Knee arthritis is a common cause of pain and immobility. The most common cause is osteoarthritis, generally known as a wear and tear of the joint. It commonly occurs in people above 60 years of age. In the younger population it can be due to trauma or inflammatory joint disease (such as rheumatoid arthritis).
Total knee replacement
The knee joint is a hinged joint, but with some freedom of movement. In knee replacement surgery, the knee is replaced with two or three components. The thigh bone (femur) is capped by a metal component. The shin bone (tibia) is covered with a metal component covered by a plastic (polyethylene) insert, which allows the smooth hinged movement of the knee metal components.
The knee cap (patella) may be replaced with a plastic (polyethylene) component which glides over the metal femoral component.
Dr Stavrou will undertake a number of tests to ensure that you are suitable to undergo surgery. You will require a prior meeting with your anaesthetist for further assessment. Anti-inflammatory medications such as Aspirin, Brufen, Voltaren, etc. should be stopped 10 days before surgery. If you are taking any blood thinners, for example, Warfarin, Plavix or Iscover, stopping these should be discussed Dr Stavrou. It is ideal if smoking can be ceased prior to surgery.
It is also advisable to prepare circumstances at home prior to your surgery, as there will be a period of recovery and rehabilitation following your surgery. Arranging for family and friends to assist you in the home setting is highly recommended. You should ensure that there is adequate clearance in the home to enable you to use a walking stick or walking frame.
It is important that you organise family and friends to assist you with transport, as you will not be able to drive for at least 6 weeks.
Surgery requires a general or spinal anaesthetic.
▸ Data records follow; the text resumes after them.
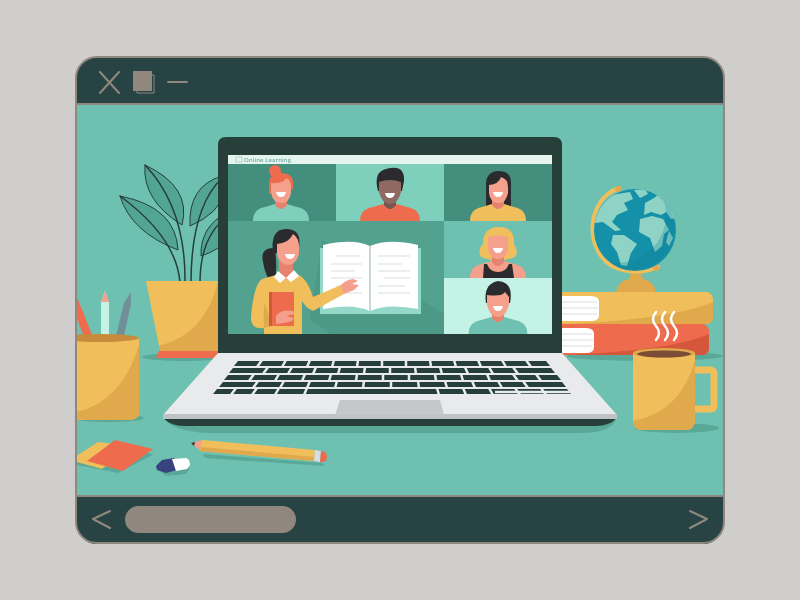
<!DOCTYPE html>
<html lang="en">
<head>
<meta charset="utf-8">
<title>Online Learning</title>
<style>
:root{--backdrop:#cfcecc;--bar:#284344;--taupe:#90877e;--wall:#6ec0b0;--shade:#5aa897;--leaf:#53a593;--ink:#263f39;--yellow:#f0bf5c;--amber:#dfa94c;--coral:#ee6c4d;--brick:#d4573c;--skin:#f5a08c;--skin-shade:#e5836f;--brown:#8f6a62;--brown-shade:#775550;--hair:#2b2a2d;--white:#fff;--silver:#e9eaec;--ocean:#1490a8;--land:#8ed3c6;--tile-dark:#448e7e;--tile-mid:#7fcfbd;--tile-pale:#c4f3e5}
html,body{margin:0;width:800px;height:600px;overflow:hidden;background:var(--backdrop)}
svg{display:block}
.bar{fill:var(--bar)}.wall{fill:var(--wall)}.shade{fill:var(--shade)}.leaf{fill:var(--leaf)}.ink{fill:var(--ink)}
.yellow{fill:var(--yellow)}.amber{fill:var(--amber)}.coral{fill:var(--coral)}.brick{fill:var(--brick)}
.skin{fill:var(--skin)}.skin-shade{fill:var(--skin-shade)}.brown{fill:var(--brown)}.brown-shade{fill:var(--brown-shade)}
.hair{fill:var(--hair)}.white{fill:var(--white)}.silver{fill:var(--silver)}.ocean{fill:var(--ocean)}.land{fill:var(--land)}
.tile-dark{fill:var(--tile-dark)}.tile-mid{fill:var(--tile-mid)}.tile-pale{fill:var(--tile-pale)}
.line{fill:none;stroke:var(--taupe);stroke-width:2;stroke-linecap:round;stroke-linejoin:round}
.stem{fill:none;stroke:var(--ink);stroke-width:1.5;stroke-linecap:round}
.gap{fill:none;stroke:var(--silver);stroke-width:2.5}
.print{fill:none;stroke:#d9dfdd;stroke-width:1.2}
.title{font:600 6px "Open Sans",sans-serif;fill:#6ba89b}
</style>
</head>
<body>
<svg width="800" height="600" viewBox="0 0 800 600" role="img" aria-label="Online class on a laptop inside a browser window">
<defs>
<clipPath id="window-shape"><rect x="76" y="57" width="648" height="487" rx="21"/></clipPath>
<clipPath id="globe-shape"><circle cx="635" cy="230" r="41"/></clipPath>
<path id="smile" d="M-5 0H5Q4 5 0 5T-5 0Z" class="white"/>
<path id="shoulders" d="M-28 0Q-28-12-16-14L-6-17H6L16-14Q28-12 28 0Z"/>
<g id="steam" fill="none" stroke="#fff" stroke-width="2.5" stroke-linecap="round"><path d="M656 312q-6 7 0 14t0 14"/><path d="M665 312q-6 7 0 14t0 14"/><path d="M674 312q-6 7 0 14t0 14"/></g>
</defs>

<rect width="800" height="600" fill="var(--backdrop)"/>

<g id="window" clip-path="url(#window-shape)">
<rect class="wall" x="76" y="57" width="648" height="487"/>

<g id="plant">
<ellipse class="shade" cx="184" cy="357" rx="42" ry="4"/>
<g class="leaf" stroke="var(--ink)" stroke-width="1">
<path d="M120 196Q131 232 178 250Q176 207 120 196Z"/>
<path d="M145 165Q142 200 182 225Q192 187 145 165Z"/>
<path d="M222 176Q188 186 190 226Q219 214 226 190Z"/>
<path d="M228 212Q200 226 201 256Q220 250 228 238Z"/>
</g>
<path class="stem" d="M120 196Q177 238 180 283M145 165Q186 208 185 283M222 178Q191 208 191 283M228 216Q200 236 200 283"/>
<path class="yellow" d="M146 281H232V346H159Z"/>
<path class="amber" d="M218 281V346H159Q206 334 218 281Z"/>
<path class="coral" d="M159 351H225V358H156Z"/>
<path class="amber" d="M159 346H225V351H160Z"/>
</g>

<g id="pencil-cup">
<ellipse class="shade" cx="108" cy="418" rx="36" ry="4"/>
<path class="coral" d="M74 292L79 302L94 340H85L74 310Z"/>
<path class="tile-pale" d="M105 291L109 302V340H101V302Z"/>
<path d="M131 292L131 304L123 340H115L124 303Z" fill="#718f98"/>
<path class="skin" d="M105 291L109 302H101Z"/>
<path class="yellow" d="M70 338H139V413Q139 420 128 420H70Z"/>
<path class="amber" d="M139 345V413Q139 420 128 420H76V412Q122 402 139 345Z"/>
<ellipse cx="100" cy="338" rx="39" ry="4" fill="#c68b3b"/>
</g>

<g id="books">
<ellipse class="shade" cx="645" cy="356" rx="78" ry="5"/>
<rect class="yellow" x="540" y="292" width="173" height="32" rx="7"/>
<path class="amber" d="M713 302V317Q713 324 706 324H560Q670 320 713 302Z"/>
<path class="white" d="M540 296H591Q599 296 599 302V315Q599 321 591 321H540Z"/>
<rect class="coral" x="540" y="324" width="169" height="31" rx="7"/>
<path class="brick" d="M709 334V348Q709 355 702 355H560Q670 351 709 334Z"/>
<path class="white" d="M540 328H586Q594 328 594 334V347Q594 353 586 353H540Z"/>
<path class="print" d="M562 302H597M562 308H598M562 314H597M562 334H592M562 340H593M562 346H592"/>
</g>

<g id="globe">
<path class="amber" d="M632 270H640L643 279Q654 281 656 292H616Q618 281 629 279Z"/>
<path d="M619 188C585 200 585 250 612 266Q635 277 658 267" fill="none" stroke="var(--yellow)" stroke-width="4" stroke-linecap="round"/>
<circle class="amber" cx="618" cy="189" r="3"/><circle class="amber" cx="656" cy="268" r="3"/>
<circle class="ocean" cx="635" cy="230" r="41"/>
<g class="land" clip-path="url(#globe-shape)">
<path d="M596 206L611 195L630 192L633 199L624 203L628 210L617 215L612 222L621 230L615 231L603 222L595 223Z"/>
<path d="M613 235L624 235L637 244L631 253L627 266L621 265L617 252L611 244Z"/>
<path d="M634 190L645 189L648 194L640 198Z"/>
<path d="M645 203L654 198L660 193L671 202L678 218L671 219L666 212L661 215L651 212L644 215Z"/>
<path d="M640 219L652 216L663 219L669 230L664 234L662 246L655 252L650 238L639 232Z"/>
<path d="M669 231L673 238L669 246L666 242Z"/>
</g>
<path d="M664 201A41 41 0 0 1 610 262A48 48 0 0 0 664 201Z" fill="#0d7890" opacity=".25"/>
</g>

<g id="laptop">
<path class="shade" d="M166 420H616Q610 433 580 433H205Q172 430 166 420Z"/>
<path class="ink" d="M218 353V145Q218 137 226 137H554Q562 137 562 145V353Z"/>
<g id="class-call">
<rect x="228" y="155" width="324" height="9" fill="#e5f4ef"/>
<rect x="236" y="157" width="6" height="5" fill="none" stroke="#9cc6bc" stroke-width=".7"/>
<text class="title" x="244" y="162" textLength="47">Online Learning</text>
<rect class="tile-dark" x="228" y="164" width="108" height="57"/>
<rect class="tile-mid" x="336" y="164" width="108" height="57"/>
<rect class="tile-dark" x="444" y="164" width="108" height="57"/>
<rect x="228" y="221" width="216" height="113" fill="#53a18f"/>
<path class="tile-dark" d="M322 240L444 314V334H331L310 320Z" opacity=".45"/>
<rect class="wall" x="444" y="221" width="108" height="57"/>
<rect class="tile-pale" x="444" y="278" width="108" height="56"/>

<g id="student-redhead" transform="translate(281 221)">
<use href="#shoulders" class="tile-mid"/>
<path class="skin-shade" d="M-6-27H6V-16Q0-8-6-16Z"/>
<circle class="coral" cx="-6" cy="-50" r="6"/>
<path class="coral" d="M-12-27V-37Q-12-48 0-48T12-38V-32Z"/>
<path class="skin" d="M-10-38Q3-37 5-43Q10-41 10-35V-28Q8-18 1-18Q-9-18-10-29Z"/>
<use href="#smile" y="-29"/>
</g>
<g id="student-curly" transform="translate(390 221)">
<use href="#shoulders" class="coral" transform="scale(1.07 1)"/>
<path class="brown-shade" d="M-6-27H6V-16Q0-8-6-16Z"/>
<path class="hair" d="M-12-30Q-17-49-4-52Q15-57 14-40L12-30Z"/>
<path class="brown" d="M-11-39Q0-43 11-39V-29Q8-17 0-17T-11-29Z"/>
<use href="#smile" y="-28"/>
</g>
<g id="student-longhair" transform="translate(498 221)">
<path class="hair" d="M-12-8V-38Q-11-50 1-50T13-38V-8Z"/>
<use href="#shoulders" class="yellow"/>
<path class="skin-shade" d="M-6-27H6V-16Q0-8-6-16Z"/>
<path class="skin" d="M-9-36Q1-37 3-44Q10-42 10-34V-28Q8-18 1-18Q-8-18-9-28Z"/>
<use href="#smile" y="-29"/>
</g>
<g id="student-blonde" transform="translate(498 278)">
<path class="yellow" d="M-17-21Q-21-28-15-34Q-15-51 1-51T16-34Q21-25 17-21Q0-14-17-21Z"/>
<use href="#shoulders" class="skin"/>
<path class="skin-shade" d="M-6-27H6V-16Q0-8-6-16Z"/>
<path class="hair" d="M-15 0L-14-14H-11Q-8-6 0-6T11-14H14L16 0Z"/>
<path class="skin" d="M-10-41Q0-44 10-41V-29Q8-19 0-19T-10-29Z"/>
<use href="#smile" y="-30"/>
</g>
<g id="student-shorthair" transform="translate(498 334)">
<use href="#shoulders" class="wall" transform="scale(1.05 1)"/>
<path class="skin-shade" d="M-6-27H6V-16Q0-8-6-16Z"/>
<path class="hair" d="M-12-31Q-15-50 0-53Q16-52 12-31Z"/>
<path class="skin" d="M-11-39Q4-37 7-42L11-37V-29Q8-17 0-17T-11-29Z"/>
<use href="#smile" y="-28"/>
</g>

<g id="open-book">
<path d="M320 248H421V314H320Z" fill="#93d8c9"/>
<path class="white" d="M323 245Q353 238 370 246Q388 238 418 245V309Q388 303 370 311Q352 303 323 309Z"/>
<path d="M370 246V311" stroke="#cbd8d5" stroke-width="2"/>
<path class="print" d="M336 256H360M331 264H362M331 271H355M331 278H362M336 286H358M331 293H362M378 256H410M378 264H402M378 271H410M384 278H410M378 286H405M378 293H410"/>
</g>
<g id="teacher">
<path class="hair" d="M272 248Q260 249 263 262Q265 276 274 287Q278 270 275 250Z"/>
<path class="yellow" d="M276 275L297 274Q307 278 313 297L341 285L344 294L313 311Q306 308 302 301V334H264V328Q250 330 251 316Q254 284 262 279Z"/>
<path class="amber" d="M264 328Q263 312 265 302L269 317H282V323Z"/>
<path class="skin-shade" d="M279 260H293V276Q286 283 279 276Z"/>
<path class="white" d="M278 271L286 278L294 270L299 276L291 282L286 278L280 283L274 277Z"/>
<path class="hair" d="M273 253Q270 229 286 229Q302 229 299 247L293 254Z"/>
<path class="skin" d="M277 244Q289 243 293 234Q299 238 299 246V254Q296 265 288 265Q277 263 277 252Z"/>
<use href="#smile" x="290" y="254"/>
<rect class="coral" x="269" y="292" width="25" height="34"/>
<path class="brick" d="M269 292H272V326H269Z"/>
<path class="skin" d="M276 316Q282 309 293 311L295 314L286 316L294 318L292 321L284 323L276 324Z"/>
<path class="skin" d="M340 286Q345 280 353 279L358 281L352 284L359 285L354 290L344 294Z"/>
</g>
</g>

<path class="silver" d="M218 353H562L617 415H163Z"/>
<path class="ink" d="M163 418H617Q609 426 596 426H184Q171 426 163 418Z"/>
<path d="M163 414H617V419H163Z" fill="#bfc3c6"/>
<g id="keyboard">
<path class="ink" d="M238 361H546L550 366H234ZM233 368H551L555 373H229ZM228 375H557L561 380H224ZM223 382H562L566 387H219ZM217 389H567L571 394H213Z"/>
<path class="gap" d="M262 360l-5 7M286 360l-4 7M310 360l-3 7M334 360l-2 7M358 360l-1 7M382 360v7M406 360v7M430 360l1 7M454 360l2 7M478 360l3 7M502 360l4 7M526 360l5 7"/>
<path class="gap" d="M268 367l-5 7M292 367l-4 7M316 367l-3 7M340 367l-2 7M365 367l-1 7M390 367v7M415 367l1 7M440 367l2 7M465 367l3 7M489 367l4 7M513 367l5 7"/>
<path class="gap" d="M254 374l-5 7M279 374l-4 7M305 374l-3 7M331 374l-2 7M357 374l-1 7M383 374v7M409 374v7M435 374l1 7M461 374l2 7M487 374l3 7M513 374l5 7M536 374l5 7"/>
<path class="gap" d="M258 381l-5 7M284 381l-4 7M310 381l-3 7M337 381l-2 7M364 381l-1 7M391 381v7M418 381l1 7M445 381l2 7M472 381l3 7M498 381l4 7M523 381l5 7"/>
<path class="gap" d="M236 388l-5 7M257 388l-5 7M279 388l-4 7M307 388l-3 7M437 388l2 7M463 388l3 7M489 388l4 7M515 388l5 7M541 388l5 7M495 392H571"/>
</g>
<path d="M340 400H440L444 415H335Z" fill="#c4c8cb"/>
</g>

<g id="mug">
<ellipse class="shade" cx="677" cy="428" rx="42" ry="5"/>
<path d="M694 370H710Q714 370 714 374V405Q714 409 710 409H694" fill="none" stroke="var(--yellow)" stroke-width="7"/>
<path class="yellow" d="M633 353H695V420Q695 430 685 430H643Q633 430 633 420Z"/>
<path class="amber" d="M695 360V420Q695 430 685 430H643Q633 430 633 421Q681 412 695 360Z"/>
<ellipse class="amber" cx="664" cy="353" rx="31" ry="5"/>
<ellipse cx="664" cy="354" rx="27" ry="3.5" fill="#7b4d37"/>
<use href="#steam"/>
</g>

<g id="stationery">
<path class="shade" d="M72 464L112 450L154 454L118 473Z"/>
<path class="yellow" d="M70 460L98 442L131 446L102 469Z"/>
<path class="coral" d="M87 461L115 440L153 449L123 471Z"/>
<path class="shade" d="M157 469L190 468L186 474L166 476Z"/>
<path d="M156 466L162 460L174 458L177 470L166 473L157 470Z" fill="#38427f"/>
<path class="white" d="M172 459L186 458Q190 459 190 465L187 469L176 471Z"/>
<path class="shade" d="M203 454L322 463L325 466L205 458Z"/>
<path class="skin" d="M191 443L202 440L201 451Z"/>
<path class="ink" d="M191 443L195 442L194 446Z"/>
<path class="yellow" d="M202 440L315 450L314 461L200 451Z"/>
<path class="amber" d="M201 447L315 457L314 461L200 451Z"/>
<path d="M315 450L321 451L320 462L314 461Z" fill="#d7dde0"/>
<path class="coral" d="M321 451Q327 451 327 457T320 462Z"/>
</g>

<g id="title-bar">
<rect class="bar" x="76" y="57" width="648" height="47"/>
<path class="line" d="M76 104H724M100 72L119 93M119 72L100 93M168 82H187"/>
<path d="M137 75H154V93H137Z" fill="none" stroke="var(--taupe)"/>
<rect x="133" y="71" width="19" height="20" fill="var(--taupe)"/>
</g>
<g id="scroll-bar">
<rect class="bar" x="76" y="496" width="648" height="48"/>
<path class="line" d="M76 496H724M110 511L93 519L110 528M690 511L707 519L690 528"/>
<rect x="125" y="506" width="171" height="27" rx="13.5" fill="var(--taupe)"/>
</g>
</g>
<rect class="line" x="76" y="57" width="648" height="486" rx="21"/>
</svg>
</body>
</html>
On the first day after surgery, the staff will assist you with standing up and you will commence walking. Further exercises will be introduced with the assistance of your physiotherapist. Once you are independently mobile, you are able to be discharged from the hospital. This is usually around 4 to 6 days from your surgery.
Occasionally, patients do require a longer course of rehabilitation and this can be undertaken at a rehabilitation centre. Most patients are independently mobile with the aid of a walking frame or two walking sticks on discharge from hospital.
You will require blood thinners to lessen the risk of blood clots, even after discharge from hospital.
It is important to maintain mobility once you are discharged from hospital. Most people return to low impact activities such as walking, golfing, bowling and swimming at 3 months following their surgery. High impact activities, such as jogging or running are not allowed. Whilst your knee has been replaced, it is artificial, and like all materials will fail under excessive use.
Driving is usually resumed when comfortable, particularly when you are able to brake in an emergency, usually at the 6 to 8 week mark following surgery.
There should be no kneeling or squatting and you may have trouble climbing stairs. Most patients will be able to achieve 90 degrees of flexion (bending of the knee) to allow for sitting comfortably.
Returning to work can be dependant upon the activities of your employment, but is usually resumed at anywhere between 4 weeks to 3 months following surgery.
Physiotherapy usually takes place within the hospital. Outpatient physiotherapy is recommended, this may include hydrotherapy (pool exercises) once your wound has healed.
Risks of Surgery
Risks include bleeding, requirement for blood transfusion, infection, wound healing problems, stiffness, limp, blood clots (deep vein thrombosis and pulmonary embolism), damage to nerves and blood vessels.
All joint replacements will wear out as time goes on, but about 90% of joint replacements will last for up to 15 years. Failure from loosening and wear increases with the level of activity. Failure of your knee replacement may require replacement with a new prosthesis (revision surgery).